WALTHAM, Mass. – For most of the last three months, Doc Rivers has relayed optimistic reports on Shaquille O’Neal’s recovery from a “minor” injury to his right calf.

One thing the Boston Celtics’ coach doesn’t need to hear from a trainer: whether O’Neal will be any good once he does return.

“He’s still big,” Rivers said before practice Friday. “When he’s on the floor, he’s 7 feet tall — plus — and he weighs what he weighs. Of all the players on the team, he has the easiest task of being who he is. Because that’s all he can be.”

Rivers said O’Neal took part in a limited workout Friday, a day after he ran through some plays and shot baskets while his teammates practiced for Sunday’s opener of the Eastern Conference semifinals at Miami.

Rivers said he’s more confident than ever that O’Neal will play in the series.

“I don’t know when,” Rivers said. “Maybe (Game) 1, maybe 2.”

O’Neal wasn’t available for comment at the Celtics’ practice facility Thursday or Friday. General Manager Danny Ainge said he hasn’t seen O’Neal run, but backup center Glen Davis said O’Neal “looked good.”

“And he says he’s OK,” Davis said. “I’m looking forward to him being back.”

O’Neal signed with the Celtics for the veteran’s minimum last summer, saying he joined Boston’s Big Three for a chance at another title or two before he ended his Hall of Fame career. He played only 37 games in the regular season, and just 5 minutes, 29 seconds since Feb. 1 because of lingering leg problems that have left him perpetually day-to-day.

An injury that originally was supposed to keep him out for a few games has cost him 33 of the last 34 games of the regular season and the entire four-game series against the New York Knicks in the first round of the playoffs. Ainge said O’Neal has been struggling with his downtime and is eager to return.

“I think he was probably discouraged in the New York series. He was really determined to get out on the court,” Ainge said Friday.

“Sometimes the body doesn’t do what the mind wants. But it definitely wasn’t because of a lack of will.”

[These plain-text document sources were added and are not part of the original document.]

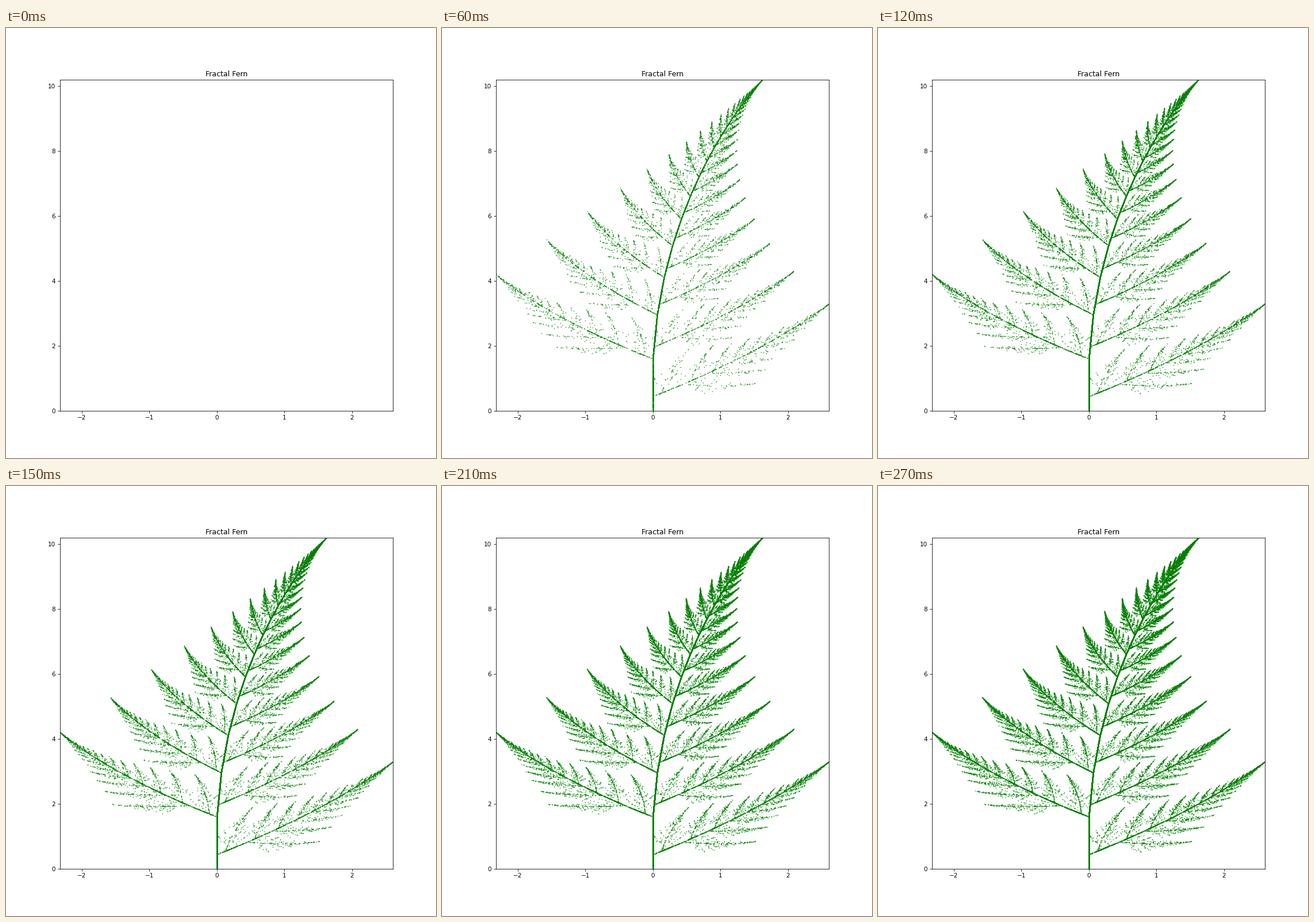
A matplotlib script for the animation above (0.3 s loop, 748x748 px).

```python
import random

import matplotlib.pyplot as plt
import numpy as np
from matplotlib.animation import FuncAnimation

FRAMES = 10
STEP = 6000  # points added per frame

# Affine maps (a, b, c, d, shift): x' = a x + b y, y' = c x + d y + shift
MAPS = [
    (0.75, 0.04, -0.04, 0.85, 1.6),   # rest of the frond
    (0.20, -0.26, 0.23, 0.22, 1.6),   # left leaf
    (-0.15, 0.28, 0.26, 0.24, 0.44),  # right leaf
    (0.0, 0.0, 0.0, 0.16, 0.0),       # stem
]
WEIGHTS = [0.79, 0.07, 0.07, 0.07]


def grow_fern(count):
    rng = random.Random(7)
    points = np.empty((count, 2))
    x = y = 0.0
    for i, (a, b, c, d, shift) in enumerate(rng.choices(MAPS, WEIGHTS, k=count)):
        x, y = a * x + b * y, c * x + d * y + shift
        points[i] = x, y
    return points


fern = grow_fern((FRAMES - 1) * STEP)

fig, ax = plt.subplots(figsize=(10, 10), dpi=74.8)
ax.set_title("Fractal Fern")
ax.set_xlim(-2.326, 2.61)
ax.set_ylim(0, 10.2)
dots, = ax.plot([], [], ".", color="green", markersize=1)


def draw(frame):
    dots.set_data(*fern[:frame * STEP].T)
    return dots,


anim = FuncAnimation(fig, draw, frames=FRAMES, interval=30, repeat=True)
plt.show()
```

The Heat are expecting O’Neal to bring his 345 pounds — and six fouls — onto the court for what is expected to be a physical series between the teams that, while not exactly rivals, have plenty of history. Twice in the last three years the Celtics knocked LeBron James’ Cleveland Cavaliers out of the playoffs; last year, that was one round after Boston sent Miami home.

“We don’t know what’s going on there. But obviously it’s a big series for both teams,” said Heat center and former O’Neal teammate Zydrunas Ilgauskas. “So unless it’s something healthwise, I would expect him to be there.”

And health is the only thing that would keep O’Neal away. The team is being extra careful because O’Neal did return April 3 only to hurt himself again.

He hasn’t played since.

“He’s a competitor. He wants to be on the floor to really help that team,” James said. “We’ll see when Sunday gets here and throughout the rest of the series if he’s going to be in uniform. But it doesn’t change our game plan at all.”

When O’Neal returns, Rivers said, he will come off the bench; he wasn’t able to guess how many minutes.

Davis said O’Neal will help clog the lane on defense and bring more playoff experience than the other centers. With four All-Stars already in the lineup, Davis said, “we just need a little bit of offense from him.”

But the good news is O’Neal doesn’t need to relearn how to be tall and strong.

“He has six fouls. He clogs the paint. He’s a big body,” Dwyane Wade of the Heat said. “Of course it’s a positive for them.”